-- Material provided follows --

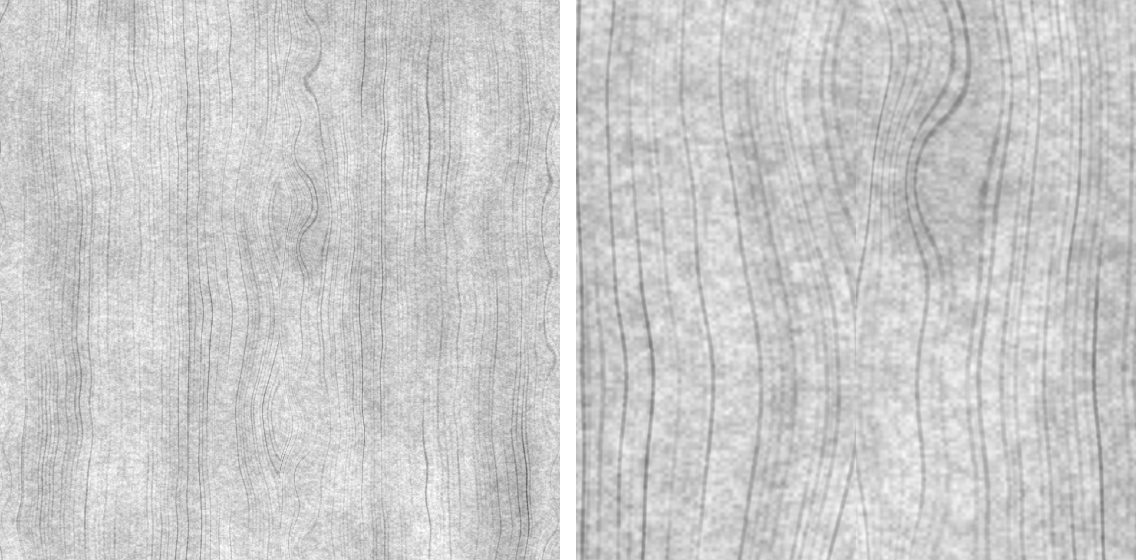
Left: the whole. Right: its middle third, enlarged.
Write a three.js fragment shader that draws this texture.

```glsl
// Pale grey bleached wood: vertical grain, mirrored veneer, soft blotches and fibre noise.
varying vec2 vUv;

#define BASE_TONE 0.815
#define MIRROR_Y 0.437
#define FINE_LINES 138.0
#define BOLD_LINES 52.0
#define FINE_DEPTH 0.135
#define BOLD_DEPTH 0.25
#define BLOTCH_DEPTH 0.17
#define STREAK_DEPTH 0.10
#define FIBRE_DEPTH 0.12
#define KNOT_BEND 0.034

float hash(vec2 p) {
  vec3 q = fract(vec3(p.xyx) * 0.1031);
  q += dot(q, q.yzx + 33.33);
  return fract((q.x + q.y) * q.z);
}

float noise(vec2 p) {
  vec2 i = floor(p);
  vec2 f = fract(p);
  f = f * f * (3.0 - 2.0 * f);
  float low = mix(hash(i), hash(i + vec2(1.0, 0.0)), f.x);
  float high = mix(hash(i + vec2(0.0, 1.0)), hash(i + 1.0), f.x);
  return mix(low, high, f.y);
}

float fbm(vec2 p) {
  float sum = 0.0;
  float weight = 0.5;
  for (int i = 0; i < 4; i++) {
    sum += weight * noise(p);
    p = p * 2.03 + 17.3;
    weight *= 0.5;
  }
  return sum / 0.9375;
}

// Soft bump that bends the grain into arches
float bump(vec2 d, vec2 size) {
  d /= size;
  return exp(-dot(d, d));
}

// Column of knots right of the centre, and a weaker one on the outer edges
float knotBend(vec2 uv, vec2 folded) {
  float bend = 0.0;
  for (int i = 0; i < 4; i++) {
    float k = float(i);
    float y = 0.12 + 0.145 * k + 0.04 * hash(vec2(k, 5.0));
    float x = 0.525 + 0.02 * hash(vec2(k, 9.0));
    bend += bump(vec2(uv.x - x, folded.y - y), vec2(0.03, 0.05));
    bend -= 0.7 * bump(vec2(folded.x - 0.5, folded.y - y + 0.05), vec2(0.026, 0.045));
  }
  return KNOT_BEND * bend;
}

// Dark lines along the grain; each fades in and out along its length
float grainLines(float across, float along, float count, float halfWidth, float sharpness) {
  float phase = across * count;
  float id = floor(phase);
  float shift = 0.35 * (hash(vec2(id, 3.0)) - 0.5);
  float line = 1.0 - smoothstep(0.15 * halfWidth, halfWidth, abs(fract(phase) - 0.5 - shift));
  float strength = pow(hash(vec2(id, 11.0)), sharpness);
  float fade = smoothstep(0.2, 0.75, noise(vec2(id * 7.3, along * 7.0)));
  return line * strength * (0.25 + 0.75 * fade);
}

void main() {
  vec2 uv = vUv;
  float dy = uv.y - MIRROR_Y;
  vec2 folded = vec2(abs(uv.x - 0.5), sqrt(dy * dy + 0.0003));
  float side = step(0.5, uv.x);

  // Grain coordinate: slow waves, fine wobble and arches round the knots
  float knots = knotBend(uv, folded);
  float grain = folded.x + knots;
  grain += 0.055 * (noise(folded * vec2(5.0, 5.5) + 4.0) - 0.5);
  grain += 0.007 * (noise(uv * vec2(22.0, 18.0)) - 0.5);
  float lineCoord = grain + 3.0 + 7.0 * side;

  // Broad tones: blotches, long streaks and a dark band on each side
  float tone = BASE_TONE;
  tone += BLOTCH_DEPTH * (fbm(uv * vec2(9.0, 7.0) + 31.0) - 0.5);
  tone += STREAK_DEPTH * (noise(vec2(grain * 17.0 + 2.0, folded.y * 3.0)) - 0.5);
  tone += 0.6 * STREAK_DEPTH * (noise(vec2(lineCoord * 60.0, uv.y * 5.0)) - 0.5);
  float band = (grain - 0.365) / 0.022;
  tone -= 0.05 * exp(-band * band);
  tone -= 0.5 * abs(knots);

  // Fine pores everywhere, bold lines gathered in patches
  float patchy = 0.55 + 0.9 * noise(uv * vec2(12.0, 7.0) + 50.0);
  tone -= FINE_DEPTH * patchy * grainLines(lineCoord, uv.y, FINE_LINES, 0.34, 0.8);
  float gather = smoothstep(0.3, 0.7, noise(vec2(grain * 11.0 + 8.0, folded.y * 4.0)));
  tone -= BOLD_DEPTH * gather * grainLines(lineCoord + 0.37, uv.y, BOLD_LINES, 0.11, 2.5);

  // Short fibres and mottling
  tone += FIBRE_DEPTH * (noise(uv * vec2(170.0, 230.0)) - 0.5);
  tone += FIBRE_DEPTH * (noise(uv * vec2(390.0, 430.0) + 70.0) - 0.5);
  tone += 0.5 * FIBRE_DEPTH * (noise(uv * vec2(55.0, 85.0) + 20.0) - 0.5);

  gl_FragColor = vec4(vec3(clamp(tone, 0.0, 1.0)), 1.0);
}
```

-- Material provided concluded --

» Work to be completed:
Review the preceding data and report every line that includes the string "along".

» Response below:
// Dark lines along the grain; each fades in and out along its length
float grainLines(float across, float along, float count, float halfWidth, float sharpness) {
  float fade = smoothstep(0.2, 0.75, noise(vec2(id * 7.3, along * 7.0)));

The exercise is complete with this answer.